Our mission is simple: to restore fun, freedom, and functionality to computing as an open source project. We believe in building tools that empower users, foster innovation, and challenge the limitations imposed by outdated paradigms. Clan, in its essence, is an open source endeavor; it's our contribution to a future where technology serves humanity, not the other way around.

How Clan Changes the Game

Clan embodies a new philosophy in system, application, and network design. It enables seamless, secure communication across devices, simplifies software distribution and updates, and offers both public and private network configurations. Here are some of the ways it accomplishes this:

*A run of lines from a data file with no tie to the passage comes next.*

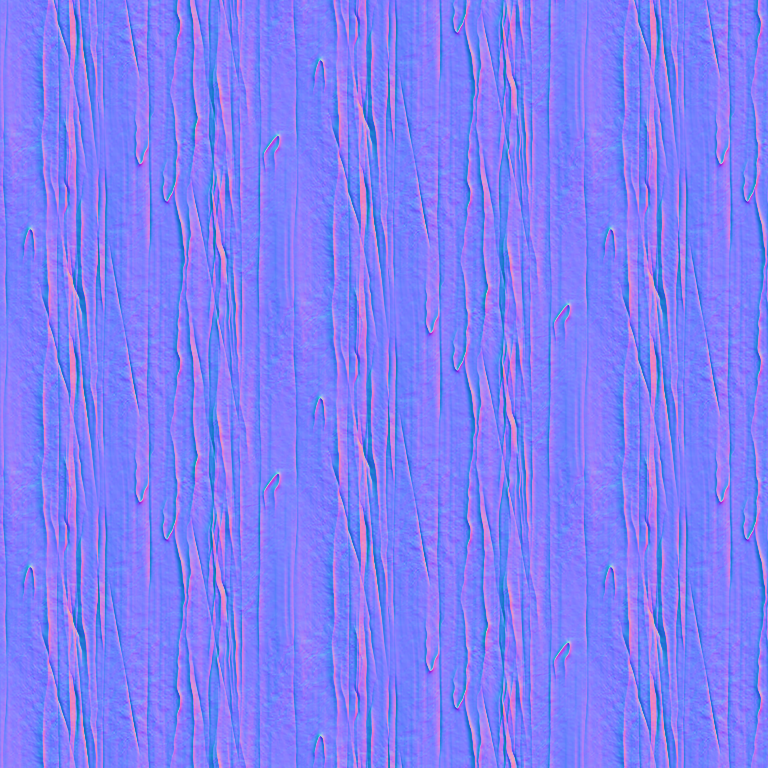
This texture map is drawn by a three.js fragment shader. Its source:

```glsl
#define TILE vec2(0.378, 0.44)
#define STROKES 38
#define LOOPS 4
#define ENDLESS 15.0
#define RIDGE_STEEPNESS 1.6
#define BAND_HEIGHT 0.0042
#define STREAK_HEIGHT 0.0018
#define GRAIN_HEIGHT 0.0009
#define SAMPLE_STEP 0.0011
#define TAU 6.2831853

varying vec2 vUv;

float hash(vec2 p) {
  return fract(sin(dot(p, vec2(127.1, 311.7))) * 43758.5453);
}

vec4 hash4(float i) {
  return fract(sin((i + 1.0) * vec4(12.99, 78.23, 39.35, 57.81)) * 43758.5453);
}

// Each tile column is shifted up by half a tile.
vec2 wrapTile(vec2 d) {
  float column = floor(d.x + 0.5);
  return vec2(d.x - column, fract(d.y + 0.5 * column + 0.5) - 0.5);
}

float lattice(vec2 cell, vec2 count) {
  float column = floor((cell.x + 0.5) / count.x);
  cell.x -= column * count.x;
  cell.y = floor(mod(cell.y + 0.5 + 0.5 * column * count.y, count.y));
  return hash(cell + count * 0.37);
}

// Repeating value noise; count.y must be even.
float noise(vec2 p, vec2 count) {
  p *= count;
  vec2 c = floor(p), f = p - c;
  f = f * f * f * (f * (f * 6.0 - 15.0) + 10.0);
  return mix(mix(lattice(c, count), lattice(c + vec2(1.0, 0.0), count), f.x),
             mix(lattice(c + vec2(0.0, 1.0), count), lattice(c + vec2(1.0), count), f.x), f.y);
}

// Narrow crest with one steep and one gentle side.
float lip(float d, float steep, float gentle) {
  float s = d / (d < 0.0 ? steep : gentle);
  return exp(0.4 - sqrt(s * s * 2.2 + 0.16));
}

// Long ridges and grooves; the endless ones run straighter.
float strokes(vec2 p, float jitter, float wear) {
  float h = 0.0;
  for (int n = 0; n < STROKES; n++) {
    float i = float(n);
    vec4 a = hash4(i), b = hash4(i + 71.3);
    float endless = step(i, ENDLESS - 0.5);
    // Starts crowd together in two parts of the tile
    float start = mix(a.x, (i + 0.9 * a.x) / ENDLESS, endless);
    start += 0.055 * sin(2.0 * TAU * start);
    vec2 d = wrapTile(p - vec2(start, a.y));
    float reach = mix(0.14, 0.46, a.z);
    float taper = max(endless, 1.0 - smoothstep(reach * 0.7, reach, abs(d.y)));
    float slant = mix(-0.2, 0.08, b.x) * (1.0 - endless);
    float sway = mix(0.12, 1.25, b.y * b.y);
    float path = slant * d.y * TILE.y + sway * (0.006 * sin(TAU * (d.y + a.w))
               + 0.0024 * sin(TAU * (3.0 * d.y + b.z)) + jitter);
    float width = mix(0.0015, 0.0027, b.y);
    float side = b.z < 0.5 ? -1.0 : 1.0;
    float rise = b.w < 0.48 ? -1.0 : 1.0;
    float x = (d.x * TILE.x - path) * side;
    // Strength varies along each stroke
    float press = 0.75 + 0.4 * sin(TAU * (2.0 * d.y + b.x)) * sin(TAU * (d.y + b.w));
    h += rise * width * mix(0.4, 1.3, a.w) * taper * wear * press
       * lip(x, width, width * mix(1.0, 2.5, b.x));
  }
  return h * RIDGE_STEEPNESS;
}

// Narrow drips, open at one end.
float drips(vec2 p, float jitter) {
  float h = 0.0;
  for (int n = 0; n < LOOPS; n++) {
    vec4 a = hash4(float(n) + 203.7);
    vec2 d = wrapTile(p - a.xy) * TILE;
    d.x -= 1.8 * jitter + 0.1 * d.y;
    vec2 size = vec2(mix(0.005, 0.011, a.z), mix(0.018, 0.06, a.w));
    float q = length(d / size);
    float edge = (q - 1.0) * q / max(length(d / (size * size)), 0.001);
    float facing = a.z < 0.6 ? 1.0 : -1.0;
    float opening = smoothstep(-0.5, 0.7, facing * d.y / size.y);
    h += 0.0019 * opening * lip(edge, 0.0032, 0.0022);
  }
  return h * RIDGE_STEEPNESS;
}

float surface(vec2 uv) {
  vec2 p = uv / TILE;
  float bend = noise(p, vec2(5.0, 4.0)) - 0.5;
  float jitter = 0.005 * bend + 0.005 * (noise(p, vec2(13.0, 16.0)) - 0.5)
               + 0.0024 * (noise(p, vec2(29.0, 38.0)) - 0.5);
  float wear = 0.15 + 1.5 * noise(p, vec2(17.0, 10.0));
  vec2 q = p - vec2(0.02 * bend, 0.0);

  // Drawn-out bands and fine vertical streaks
  float h = BAND_HEIGHT * noise(q, vec2(9.0, 2.0));
  float streaky = 0.1 + 1.3 * noise(q, vec2(8.0, 2.0));
  h += STREAK_HEIGHT * streaky * noise(q, vec2(34.0, 2.0));
  h += 0.45 * STREAK_HEIGHT * streaky * noise(q, vec2(84.0, 4.0));

  // Patchy rough grain, lightly warped so that it follows no grid
  float rough = 0.25 + 1.1 * noise(p, vec2(6.0, 6.0));
  vec2 g = p + vec2(2.5 * jitter, 0.04 * bend - 2.0 * jitter);
  h += GRAIN_HEIGHT * rough * noise(g, vec2(37.0, 44.0));
  h += 0.55 * GRAIN_HEIGHT * rough * noise(g, vec2(71.0, 84.0));
  h += 0.32 * GRAIN_HEIGHT * rough * noise(g, vec2(133.0, 158.0));

  return h + strokes(p, jitter, wear) + drips(p, jitter);
}

void main() {
  // Slope of the surface, stored as a tangent-space normal
  float here = surface(vUv);
  float dx = surface(vUv + vec2(SAMPLE_STEP, 0.0)) - here;
  float dy = surface(vUv + vec2(0.0, SAMPLE_STEP)) - here;
  vec3 normal = normalize(vec3(-dx, -dy, SAMPLE_STEP));
  gl_FragColor = vec4(0.5 + 0.5 * normal, 1.0);
}
```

  • Nix as a Foundation: Imagine a safety net for your computer's operating system, one that lets you make changes or updates without the fear of causing a crash or losing data. Nix simplifies the complexities of system design, ensuring that updates are safe and systems are more reliable.

  • Simplified System Deployment: Building and managing a computer system, from the operating system to the software you use, often feels like putting together a complex puzzle. With Clan, the puzzle pieces are replaced by a set of building blocks. Leveraging the power of Nix and Clan's innovative toolkit, anyone from tech-savvy administrators to everyday users can create and maintain what we call "full-stack systems" (everything your computer needs to run smoothly).

  • A Leap in Connectivity: Imagine if you could create private, secure pathways between your devices, bypassing the noisy and often insecure internet. Clan makes this possible through something called "overlay networks." These networks are like private tunnels, allowing your devices to talk to each other securely and directly. With Clan's built-in overlay networks and automatically configured services, connecting your devices becomes seamless, secure, and hassle-free.

  • Security Through Separation: Clan employs sandboxing and virtual machines, a technology that runs code in isolated environments - so even if you explore new Clans, your system remains protected from potential threats.

  • Reliable: With Clan, your data and services are preserved for the long haul. We focus on self-hosted backups and integration with the Fediverse, a network of interconnected, independent online communities, so your digital life remains uninterrupted and under your control.

A Glimpse at Clan's Features

  • Social Scaling: Choose between creating a private sanctuary for your closest contacts, a dynamic space for a self-contained community, or embracing the open web with public Clans anyone can join.
  • Seamless VM Integration: Applications running in virtual machines can appear and behave as if they're part of your main operating system — a blend of power and simplicity.
  • Robust Backup Management: Keep your data safe forever - never worry about cloud services disappearing in 10 years.
  • Intuitive Secret Management: Clan simplifies digital security by automating the creation and management of encryption keys and passwords for your services.
  • Remote Install: Set up and manage Clan systems anywhere in the world with just a QR scan or SSH access, making remote installations as easy as snapping a photo or sharing a link.

Who Stands to Benefit?

Clan is for anyone and everyone who believes in the power of open source technology to connect, empower, and protect. From system administrators to less tech-savvy individuals, small business owners to privacy-conscious users, Clan offers something for everyone — a way to reclaim control and redefine how we interact with technology.

Join the Revolution

Ready to control your digital world? Clan is more than a tool—it's a movement. Secure your data, manage your systems easily, or connect with others how you like. Start with Clan for a better digital future.

Connect with us on our Matrix channel at or through our IRC bridges (coming soon).

Want to see the code? Check it out on our Gitea or on GitHub.

Or follow our RSS feed!

Join us and be part of changing technology for the better, together.